Trade pact between Beijing and Taipei is good for the island'seconomic growth and carries much political weight
Beijing and Taipei signed the much-awaited Economic Cooperation Framework Agreement (ECFA) in Chongqing Tuesday, a move that reflected the common aspirations of compatriots on both sides and hailed by many as a landmark development in cross-Straits relations.
Chen Yunlin, president of the mainland-based Association for Relations Across the Taiwan Straits (ARATS) and his Taiwan counterpart, Chiang Pin-kung, chairman of the Taiwan-based Straits Exchange Foundation (SEF), inked the historic trade pact aimed at enhancing cross-Straits economic ties and further easing political tensions.
First, the trade pact signals a fresh beginning on the part of both sides to establish an economic cooperation mechanism in line with cross-Straits characteristics.

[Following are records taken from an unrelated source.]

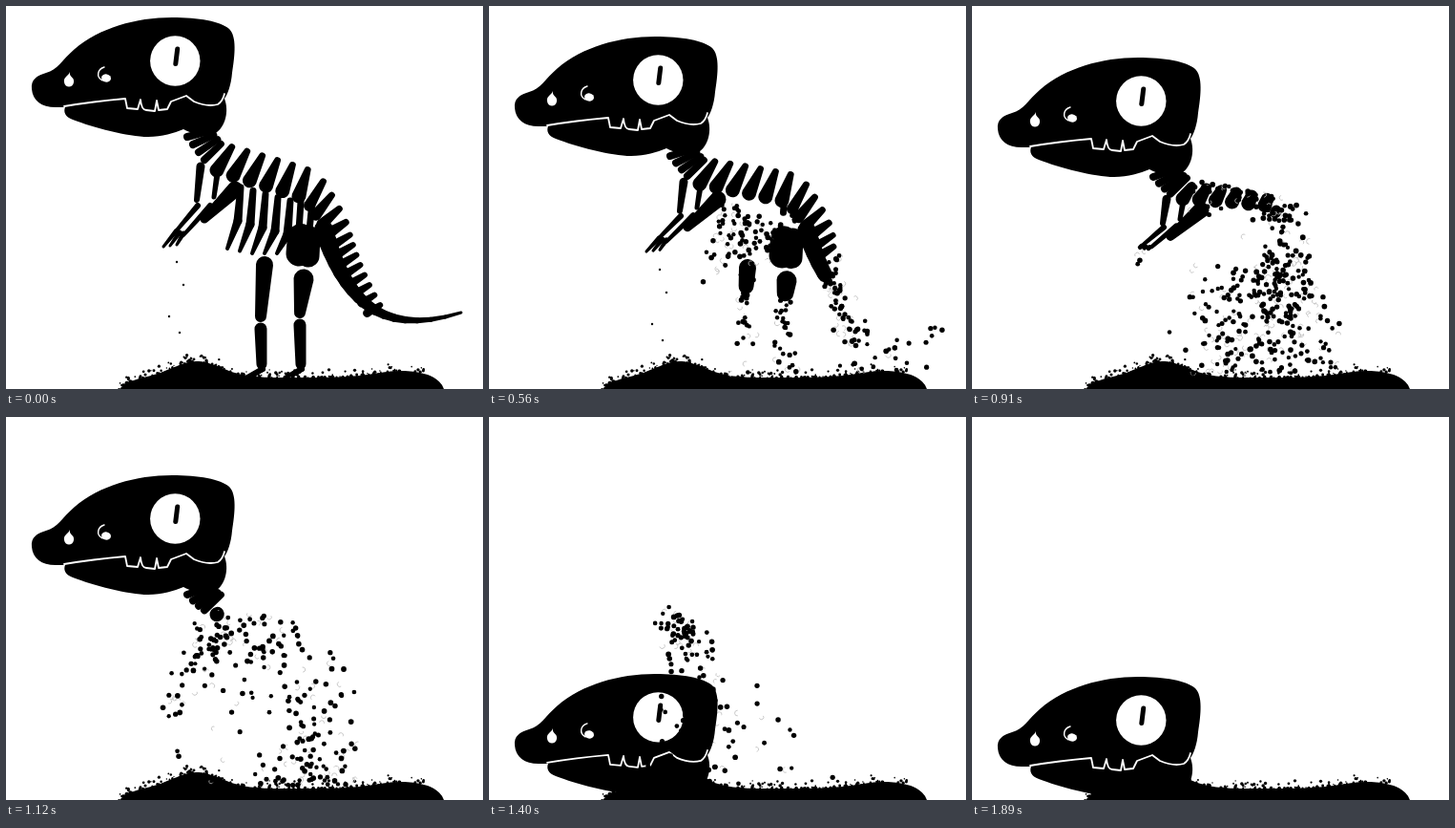
Write an HTML page with a canvas that moves like this. It is 500 px wide and 401 px high and loops after 4.89 s.

```html
<!DOCTYPE html>
<html lang="en">
<head>
<meta charset="utf-8">
<title>Crumbling skeleton</title>
<style>
html, body { margin: 0; width: 100%; height: 100%; overflow: hidden; background: #fff; }
canvas { display: block; width: 500px; height: 401px; }
</style>
</head>
<body>
<canvas id="stage" width="500" height="401"></canvas>
<script>
const W = 500, H = 401, LOOP = 4890, STEP = 70, COLLAPSE = 1190, SETTLED = 1890;
const ctx = document.getElementById('stage').getContext('2d');

const clamp = (v, lo, hi) => Math.max(lo, Math.min(hi, v));
const mix = (a, b, f) => a + (b - a) * f;

function randomizer(seed) {
  return () => {
    seed = (seed * 1664525 + 1013904223) >>> 0;
    return seed / 4294967296;
  };
}

// The head sinks gently, then drops at constant speed to the ground.
function headDrop(t) {
  if (t > COLLAPSE) return Math.min(260, 49 + (t - COLLAPSE) * .99);
  const f = clamp((t - 220) / (COLLAPSE - 220), 0, 1);
  return Math.round(49 * Math.sin(f * Math.PI / 2) ** 1.4);
}

// The neck follows the head fully, the back and arms only in part.
function sag(x, y, drop) {
  return Math.min(drop, 49) * clamp((370 - x) / 165, 0, 1) * clamp(1 - (y - 140) / 150, .25, 1);
}

const bones = [];

// A tapered bone that crumbles from its first end (time t1) to its second (t2)
function bone(x1, y1, x2, y2, w1, w2, t1, t2) {
  bones.push({ x1, y1, x2, y2, w1, w2, t1, t2 });
}

// A bone given by its base, direction and length; the tip crumbles first
function spike(x, y, angle, length, tipWidth, baseWidth, t1, t2) {
  bone(x + length * Math.cos(angle), y + length * Math.sin(angle), x, y, tipWidth, baseWidth, t1, t2);
}

function buildSpine() {
  for (let i = 0; i < 4; i++) {
    spike(190 + i * 6, 137 + i * 8, -.25 - i * .17, 24, 7, 8, 1130, 1230);
  }
  for (let i = 0; i < 6; i++) {
    spike(221 + i * 17.2, 172 + i * 5.4, -1 - i * .05, 29, 7, 15, 750 - i * 17, 1130 - i * 28);
  }
  for (let i = 0; i < 4; i++) {
    spike(318 + i * 6.7, 209 + i * 9.7, -1.05 + i * .16, 29 - i * 2.5, 7, 12, 640 - i * 15, 930 - i * 70);
  }
  for (let i = 0; i < 8; i++) {
    const t = 600 - i * 48;
    spike(347 + i * 2.9 + i * i * .23, 248 + i * 10.5, -.55, 16, 6, 9, t, t + 40);
  }
}

function buildTail() {
  const curve = (a, b, c, d, u) => mix(mix(mix(a, b, u), mix(b, c, u), u), mix(mix(b, c, u), mix(c, d, u), u), u);
  const at = u => {
    const x = curve(333, 353, 385, 477, u);
    return { x, y: curve(234, 298, 350, 321, u), w: 20 - 17 * u,
      t: 240 + (x > 398 ? (x - 398) * 2.3 : (398 - x) * 7) };
  };
  for (let i = 0; i < 16; i++) {
    const [p, q] = [at(i / 16), at((i + 1) / 16)].sort((a, b) => a.t - b.t);
    bone(p.x, p.y, q.x, q.y, p.w, q.w, p.t, q.t);
  }
}

function buildRibs() {
  for (let i = 0; i < 5; i++) {
    const x = 246 + i * 13, y = 190 + i * 3.5;
    bone(x - 14, 254 + Math.min(i, 2) * 2.5, x - 3, y + 35, 4, 9, 430, 500);
    bone(x - 3, y + 35, x, y, 9, 7, 490, 560);
  }
  for (let i = 0; i < 2; i++) {
    bone(307 + i * 11, 235, 309 + i * 12, 205, 7, 7, 500, 580);
    bone(307 + i * 10, 259 + i * 3, 309 + i * 9, 242, 27 - i * 4, 28 - i * 5, 620, 740);
  }
}

function leg(x, hip, knee, w) {
  bone(x - 4, knee, x, hip, 12, w, 400, 650);
  bone(x - 3, 375, x - 4, knee + 13, 11, 13, 220, 400);
  for (let toe = 0; toe < 2; toe++) spike(x - 2, 380, 2.7 - toe * .2, 20 - toe * 7, 3, 6, 200, 230);
}

function buildArms() {
  for (let i = 0; i < 2; i++) {
    bone(200 + i * 18, 203 - i * 3, 204 + i * 17, 168 + i * 11, 6 - i, 9 - i * 3, 1010, 1120);
    bone(178 + i * 8, 236 + i * 4, 201 + i * 13, 209, 4, 6, 900, 1020);
  }
  for (let i = 0; i < 3; i++) bone(165 + i * 7, 252 - i, 178 + i * 4, 236 + i, 3, 5, 850, 920);
  bone(208, 223, 240, 192, 9, 17, 1000, 1120);
}

buildSpine();
buildTail();
buildRibs();
leg(271, 271, 325, 18);
leg(312, 286, 321, 21);
buildArms();

const rnd = randomizer(77);

function makeGrain(x, y, born) {
  return { x, y: y + sag(x, y, headDrop(born)), born,
    vx: (rnd() - .5) * .15, vy: rnd() ** 2 * .25,
    gravity: .0004 + born * 7e-7 + rnd() * .0008,
    r: 2.1 + rnd() * .8, floor: 382 + rnd() * 7, pale: rnd() < .25, turn: rnd() * 6 };
}

function grainsOf(b) {
  const length = Math.hypot(b.x2 - b.x1, b.y2 - b.y1) + b.w1 / 2;
  return Array.from({ length: Math.ceil(length * (b.w1 + b.w2) / 44) }, () => {
    const f = rnd(), off = (rnd() - .5) * mix(b.w1, b.w2, f);
    const x = mix(b.x1, b.x2, f) + off * (b.y1 - b.y2) / length;
    const y = mix(b.y1, b.y2, f) + off * (b.x2 - b.x1) / length;
    return makeGrain(x, y, mix(b.t1, b.t2, f) + rnd() * 50);
  });
}

const neckDust = Array.from({ length: 40 }, () => {
  const depth = rnd() ** 2 * 70;
  return makeGrain(170 + depth * .4 + rnd() * 30, 125 + depth, COLLAPSE + rnd() * 70);
});
const grains = [...bones.flatMap(grainsOf), ...neckDust];

function capsule(x1, y1, x2, y2, w1, w2) {
  const a = Math.atan2(y2 - y1, x2 - x1), q = Math.PI / 2;
  ctx.beginPath();
  ctx.arc(x1, y1, w1 / 2, a + q, a + 3 * q);
  ctx.arc(x2, y2, w2 / 2, a - q, a + q);
  ctx.fill();
}

function dot(x, y, r) {
  ctx.beginPath();
  ctx.arc(x, y, r, 0, 7);
  ctx.fill();
}

function drawBody(t, drop) {
  for (const { x1, y1, x2, y2, w1, w2, t1, t2 } of bones) {
    const gone = Math.max(0, (t - t1) / (t2 - t1));
    if (gone >= 1) continue;
    const x = mix(x1, x2, gone), y = mix(y1, y2, gone);
    capsule(x, y + sag(x, y, drop), x2, y2 + sag(x2, y2, drop), mix(w1, w2, gone), w2);
  }
  if (t < 700) {
    for (const [x, y] of [[179, 268], [186, 292], [171, 325], [182, 342]]) dot(x, y + drop * .4, 1.2);
  }
}

const skull = new Path2D('M27 87C26 77 32 73 42 70C54 67 58 57 72 45C98 23 136 12 174 12' +
  'C202 12 225 16 234 24C242 32 240 51 237 70C236 83 232 93 229 97C234 110 230 126 220 133' +
  'C211 138 198 135 186 129C176 133 164 137 149 137C128 137 91 127 70 119C62 116 60 111 62 106' +
  'L52 106C37 106 28 99 27 87Z');
const mouth = new Path2D('M61 105Q91 100 125 97L127 107L138 108L141 98Q142 109 147 109L156 110' +
  'L158 99L160 109L169 108L173 100L189 94L197 100Q211 106 222 103Q227 100 229 92');
const nostril = new Path2D('M67 69C66 75 72 74 71 80C70 86 62 86 61 80C60 74 65 74 67 69Z');
const curl = new Path2D('M103 64C96 66 94 74 101 78');

function drawHead(drop) {
  ctx.save();
  ctx.translate(0, drop);
  ctx.lineCap = ctx.lineJoin = 'round';
  ctx.fill(skull);
  ctx.strokeStyle = ctx.fillStyle = '#fff';
  ctx.lineWidth = 1.8;
  ctx.stroke(mouth);
  ctx.fill(nostril);
  ctx.lineWidth = 1.4;
  ctx.stroke(curl);
  ctx.beginPath();
  ctx.ellipse(105, 75.5, 5, 4.2, .2, 0, 7);
  ctx.fill();
  dot(177.3, 57.5, 26.2);
  ctx.fillStyle = '#000';
  capsule(179.7, 45, 177.8, 60.5, 5, 5);
  ctx.restore();
}

// Flat ground with two mounds and steep ends
function soilHeight(x) {
  const mound = (center, width) => Math.exp(-(((x - center) / width) ** 2));
  return 389 - 17 * mound(200, 36) - 7 * mound(415, 40)
    + 13 * Math.exp((118 - x) / 12) + 13 * Math.exp((x - 459) / 8);
}

function drawSoil() {
  const rough = randomizer(9);
  ctx.beginPath();
  ctx.moveTo(118, H);
  for (let x = 118; x < 460; x += 3) ctx.lineTo(x, soilHeight(x));
  ctx.lineTo(459, H);
  ctx.fill();
  for (let i = 0; i < 190; i++) {
    const x = 118 + rough() * 322;
    dot(x, soilHeight(x) - rough() ** 3 * 8, .6 + rough() * 1.2);
  }
}

function drawGrains(t, pale) {
  if (t >= SETTLED) return;
  ctx.strokeStyle = '#bbb';
  ctx.lineWidth = .8;
  for (const g of grains) {
    const age = t - g.born;
    if (g.pale !== pale || age < 0) continue;
    const x = g.x + g.vx * age, y = g.y + g.vy * age + g.gravity * age * age / 2;
    if (y > g.floor) continue;
    if (pale) {
      ctx.beginPath();
      ctx.arc(x, y, g.r, g.turn, g.turn + 3.4);
      ctx.stroke();
    } else {
      dot(x, y, g.r);
    }
  }
}

function render(now) {
  const time = now % LOOP;
  const t = time < 2 * STEP ? 0 : Math.min(SETTLED, Math.floor(time / STEP) * STEP);
  const drop = headDrop(t);
  ctx.fillStyle = '#fff';
  ctx.fillRect(0, 0, W, H);
  ctx.fillStyle = '#000';
  drawSoil();
  drawBody(t, drop);
  drawGrains(t, true);
  drawHead(drop);
  drawGrains(t, false);
}

const start = performance.now();
function tick() {
  render(performance.now() - start);
  requestAnimationFrame(tick);
}
tick();
</script>
</body>
</html>
```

Ever since the Standing Committee of the National People's Congress issued the "Message to Compatriots in Taiwan" in January 1979, cross-Straits trade volume has been on the up.
For a long time, however, the one-way and unbalanced trade flow seriously restrained economic vitality on both sides and hindered the further structural upgradation and integration of the Taiwan economy with the mainland.
Therefore, boosting two-way exchanges and normalizing cross-Straits trade ties became a common rallying point for both sides.
Political parties and far-sighted leaders on both sides of the Taiwan Straits have long since realized the importance of normalizing cross-Straits trade.
In fact, the press communiqu released by President Hu Jintao and the then KMT Chairman Lien Chan on April 29, 2005 maintained that "the two parties are to promote the unfolding of all-round cross-Straits economic exchanges and cooperation, establish close economic and trade ties and proceed to build a stable economic cooperation mechanism".
In his speech commemorating the 30th anniversary of the announcement of the Message to Compatriots in Taiwan, Hu made clear that both sides could negotiate a comprehensive economic cooperation agreement and establish an economic cooperation mechanism consistent with the features of cross-Straits relations.
Second, the deal fully underscores Beijing's good intention to engage in peaceful development.
The mainland will cut import tariffs on items with a total export value of $13.84 billion and Taiwan will reduce them for items worth $2.9 billion. The latter will enjoy transfer of profits of nearly $11 billion from the tariff concession. The pact has granted 17 sensitive and vulnerable industries in Taiwan an adaptation period over 10 years.
Moreover, the preface of the document also articulates that both sides agree to establish a cooperation mechanism conducive to cross-Straits prosperity and development according to the basic principles of the World Trade Organization (WTO).